--- PROBLEM REQUIREMENTS ---
Say how many lines of the data contain "define", and nothing more.

--- EXTRACTED MATERIAL ---
- Opening Delimiter -

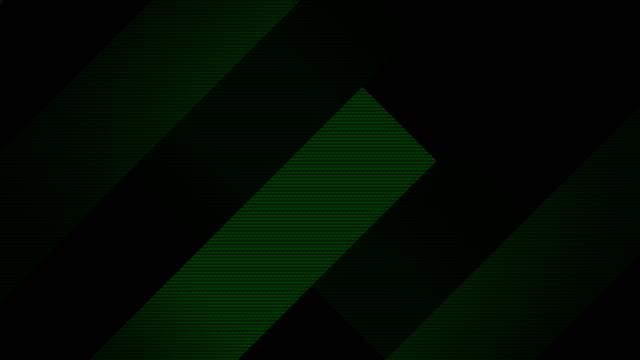
Write a WebGL 1 fragment shader that draws this background.

```glsl
precision mediump float;
// Dark green diagonal bands with soft fades, under fine horizontal scan lines.

uniform vec2 u_resolution;

#define BAND_START 0.0116
#define BAND_WIDTH 0.412
#define LINE_COUNT 108.0
#define LINE_DEPTH 0.27
#define DASH_COUNT 90.0
#define DASH_DEPTH 0.07
#define CENTRE_GREEN 0.215
#define FAINT_GREEN 0.045
#define TINT vec3(0.03, 1.0, 0.03)
#define BASE vec3(0.0, 0.004, 0.0)

const float TAU = 6.28318;

// Soft step whose edge is about one pixel wide
float edge(float at, float value) {
  float blur = 1.0 / u_resolution.y;
  return smoothstep(at - blur, at + blur, value);
}

// Coverage of the band with the given index, along the across axis
float bandMask(float index, float across) {
  float start = BAND_START + index * BAND_WIDTH;
  return edge(start, across) - edge(start + BAND_WIDTH, across);
}

// Horizontal lines broken by dashes that shift from row to row
float scanLines(vec2 p) {
  float row = floor(p.y * LINE_COUNT);
  float line = 1.0 - LINE_DEPTH + LINE_DEPTH * sin(TAU * p.y * LINE_COUNT);
  float dash = 1.0 + DASH_DEPTH * sin(TAU * (p.x * DASH_COUNT + 0.5 * row));
  return line * dash;
}

void main() {
  // Height units, with the composition centred horizontally
  vec2 p = gl_FragCoord.xy / u_resolution.y;
  p.x += 0.8889 - 0.5 * u_resolution.x / u_resolution.y;

  // Diagonal axes: across the bands, and along them to the upper right
  float across = p.x + 1.0 - p.y;
  float along = p.x - 1.0 + p.y;
  float slot = fract((across - BAND_START) / BAND_WIDTH);

  // Light of each band, fading along its length and width
  float corner = 0.12;
  float left = 0.025 + 0.12 * smoothstep(-0.6, 0.45, along) * mix(0.25, 1.0, slot);
  float upper = FAINT_GREEN * smoothstep(-0.18, 0.25, along)
              * (1.0 - smoothstep(0.5, 1.15, along));
  float centre = CENTRE_GREEN * mix(0.3, 1.0, smoothstep(-0.75, -0.2, along))
               * (1.0 - edge(0.766, along));
  float lower = FAINT_GREEN * edge(0.07, along)
              * (1.0 - smoothstep(0.15, 0.98, along));
  float right = 0.03 + 0.1 * (1.0 - slot) * (1.0 - smoothstep(0.3, 1.6, along));

  float green = corner * bandMask(-1.0, across)
              + left * bandMask(1.0, across)
              + upper * bandMask(2.0, across)
              + centre * bandMask(3.0, across)
              + lower * bandMask(4.0, across)
              + right * bandMask(5.0, across);

  gl_FragColor = vec4(BASE + TINT * green * scanLines(p), 1.0);
}
```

- Closing Delimiter -

--- REPLY TO THE EXERCISE ---
10